But as environment minister Greg Hunt prepares to fly to New York next week to sign that agreement, Australia refuses to believe that anything can deter its intention to dig up every turn of coal and burn every molecule of gas, as the most recent energy minister Ian Macfarlane infamously boasted.
The collapse of Peabody holds some irony for Australia, because it was its purchase of Australia’s Macarthur Coal, for $5 billion, that helped push up its debt levels and leave it vulnerable to a change in the industry’s fortunes. And the coal industry, like the politicians and the lobbyists that support it, still believe a change is at hand.
The energy minister Josh Frydenberg said he saw no impacts from the Peabody collapse, a comment either prompted or echoed by the Minerals Council, which said “there were no implications” for Australia from the Peabody collapse, and in fact the outlook for the industry was improving.
But only if you completely ignore climate change. The Ecofys report shows that any coal-fired power generation – including those using new technologies (dubbed “clean coal”) – will take the world off course from the internationally agreed target of keeping temperature rise well below 2°C above pre-industrial levels.
The fall of Peabody is a totemic moment for the coal industry. Coal companies have been collapsing in increasing numbers since the market turned in 2012, but over the last 12 months it has claimed bigger and bigger victims – the $5 billion Walter Energy, the $10 billion Alpha Coal, and the $10 billion Arch Coal.
Peabody’s collapse has been spectacular. In April, 2011, its share price was more than $US1,090. It then collapsed to just $2.07 a share. The concern is now that its collapse will add to the growing number of mines whose rehabilitation will now have to be funded by the taxpayer.

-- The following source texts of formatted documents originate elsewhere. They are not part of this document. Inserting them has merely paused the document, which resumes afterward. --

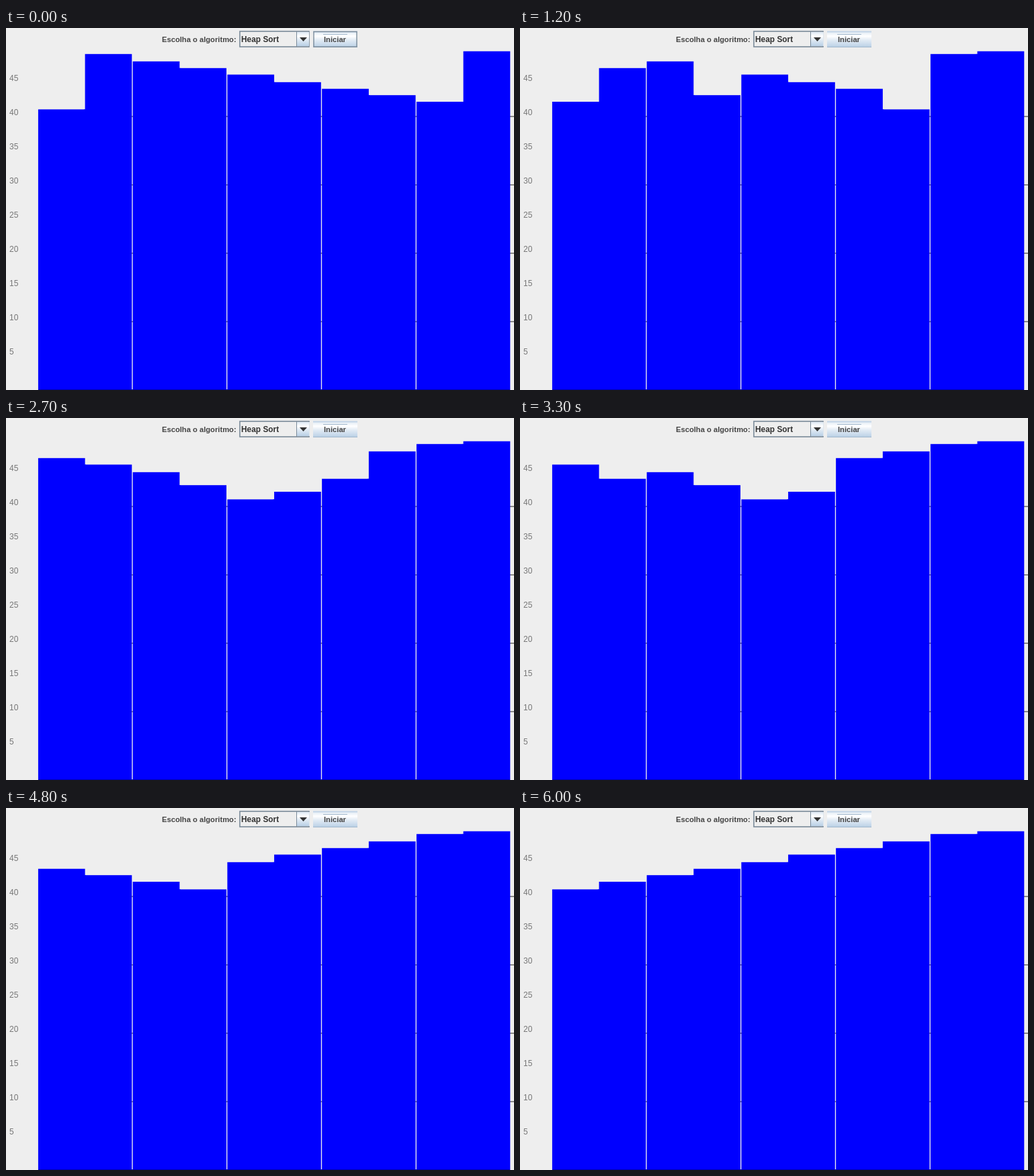
Recreate the animation shown at these times as an HTML page. Size 756 px wide and 540 px high, loop 6300 ms.

```html
<!DOCTYPE html>
<html lang="pt">
<head>
<meta charset="utf-8">
<title>Heap Sort</title>
<style>
  html, body { margin: 0; width: 100%; height: 100%; overflow: hidden; background: #eee; }
  svg { display: block; }
  text { font: bold 11.2px "Liberation Sans", Arial, sans-serif; fill: #444; }
  #labels text { font-weight: normal; font-size: 12px; fill: #777; }
  #combo { font-size: 11.9px; fill: #333; }
</style>
</head>
<body>
<svg width="756" height="540" viewBox="0 0 756 540">
  <defs>
    <linearGradient id="ocean" x2="0" y2="1">
      <stop offset="0" stop-color="#dde8f3"/>
      <stop offset=".3" stop-color="#fff"/>
      <stop offset=".5" stop-color="#e6eef6"/>
      <stop offset="1" stop-color="#b8cfe5"/>
    </linearGradient>
  </defs>
  <g id="grid" stroke="#666" stroke-width="1.4"></g>
  <g id="labels"></g>
  <g id="bars" fill="#00f"></g>
  <path d="M48 539.5H750" stroke="#0000b4"/>

  <text x="232" y="21">Escolha o algoritmo:</text>
  <rect x="348" y="5" width="103" height="23" fill="#eee" stroke="#7a8a99" stroke-width="1.6"/>
  <rect x="433" y="6" width="18" height="21" fill="url(#ocean)"/>
  <path d="M432.5 5V28" stroke="#7a8a99"/>
  <path d="M437 14H448L442.5 20Z" fill="#333"/>
  <text id="combo" x="350" y="20.5">Heap Sort</text>

  <rect x="457" y="5" width="66" height="24" fill="url(#ocean)"/>
  <path d="M457 5.5H523" stroke="#c3d5e8" stroke-width="2"/>
  <path d="M457 28.3H523" stroke="#a3b8cc"/>
  <path d="M472 9.5H508" stroke="#a3b8cc"/>
  <text x="473" y="21">Iniciar</text>
  <rect id="outline" x="458" y="5.5" width="64" height="22.5" fill="none" stroke="#7a8a99" stroke-width="1.4"/>
  <path id="edge" d="M451.5 6V27" stroke="#dde6ee"/>
</svg>
<script>
const STEP = 300;
const TOPS = [121.4, 110, 100.2, 90.7, 80.8, 69.5, 59.8, 49.8, 38.8, 34.7]; // smallest value first
const $ = id => document.getElementById(id);

function add(parent, tag, attrs, content = '') {
  const el = document.createElementNS('http://www.w3.org/2000/svg', tag);
  for (const key in attrs) el.setAttribute(key, attrs[key]);
  el.textContent = content;
  $(parent).append(el);
  return el;
}

// Sorts a full heap and records the array after every swap.
function heapSortStates() {
  const a = [9, 8, 7, 6, 5, 4, 3, 2, 1, 0], states = [];
  const swap = (i, j) => {
    [a[i], a[j]] = [a[j], a[i]];
    states.push([...a]);
  };
  for (let end = 9; end > 0; end--) {
    swap(0, end);
    for (let i = 0, child; (child = 2 * i + 1) < end; i = child) {
      if (child + 1 < end && a[child + 1] > a[child]) child++;
      if (a[i] >= a[child]) break;
      swap(i, child);
    }
  }
  return states;
}

for (let y = 132; y < 540; y += 102) add('grid', 'path', { d: `M48 ${y}H756` });
for (let n = 45, y = 79; n > 0; n -= 5, y += 51) add('labels', 'text', { x: 5, y }, n);

// Bars touch in pairs, with a thin gap after each pair.
const bars = TOPS.map((_, i) => add('bars', 'rect', {
  x: 47.9 + 140.75 * (i >> 1) + 69.7 * (i % 2),
  width: 69.7
}));
// A solid base under each pair keeps the seam closed.
const bases = bars.slice(0, 5).map((_, p) => add('bars', 'rect', { x: 116 + 140.75 * p, width: 3 }));
const states = heapSortStates();

function setTop(rect, top) {
  rect.setAttribute('y', top);
  rect.setAttribute('height', 540 - top);
}

function draw(now) {
  const step = Math.floor(now / STEP) % states.length;
  const tops = states[step].map(value => TOPS[value]);
  bars.forEach((bar, i) => setTop(bar, tops[i]));
  bases.forEach((base, p) => setTop(base, Math.max(tops[2 * p], tops[2 * p + 1])));
  const outlined = step < 3;
  $('outline').style.display = outlined ? '' : 'none';
  $('edge').style.display = outlined ? 'none' : '';
  requestAnimationFrame(draw);
}
draw(performance.now());
</script>
</body>
</html>
```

Peabody and other coal companies have been fighting both the science of climate change, and the regulations and policies designed to resist pollution.
This has been going on for a long time. The Guardian reported this week that the Stanford Research Institute presented a report to the American Petroleum Institute in 1968 that warned the release of carbon dioxide from burning fossil fuels could carry an array of harmful consequences for the planet. Yet the oil industry continued to fight it.
Last year, it was revealed that ExxonMobil, the world’s largest oil company, knew of climate change as early as 1981, only to spend millions of dollars over the following 27 years to promote climate denial. The exposure of this prior knowledge has been led by Inside Climate News.
Greens deputy leader and climate spokesperson Larissa Waters spotted this little them, from the local paper in Braidwood from 1910, which suggested that emissions from fossil fuels would create a “blanket for the earth” and increase temperatures, and lead to significant issues a century or two later.
And more than a century later, the industry continues to pretend that it is not happening. BP, for instance, wants to drill for oil in the Great Australian Bight.
A new report from German-based Climate Analytics describes this planned oil venture as the world’s “next great carbon bomb”.
It said it would annihilate Australia’s carbon budget, producing the equivalent of nearly eight times Australia’s 2013 carbon dioxide (C02) emissions from fossil fuels, and blow the country’s remaining C02 emissions budget to 2050.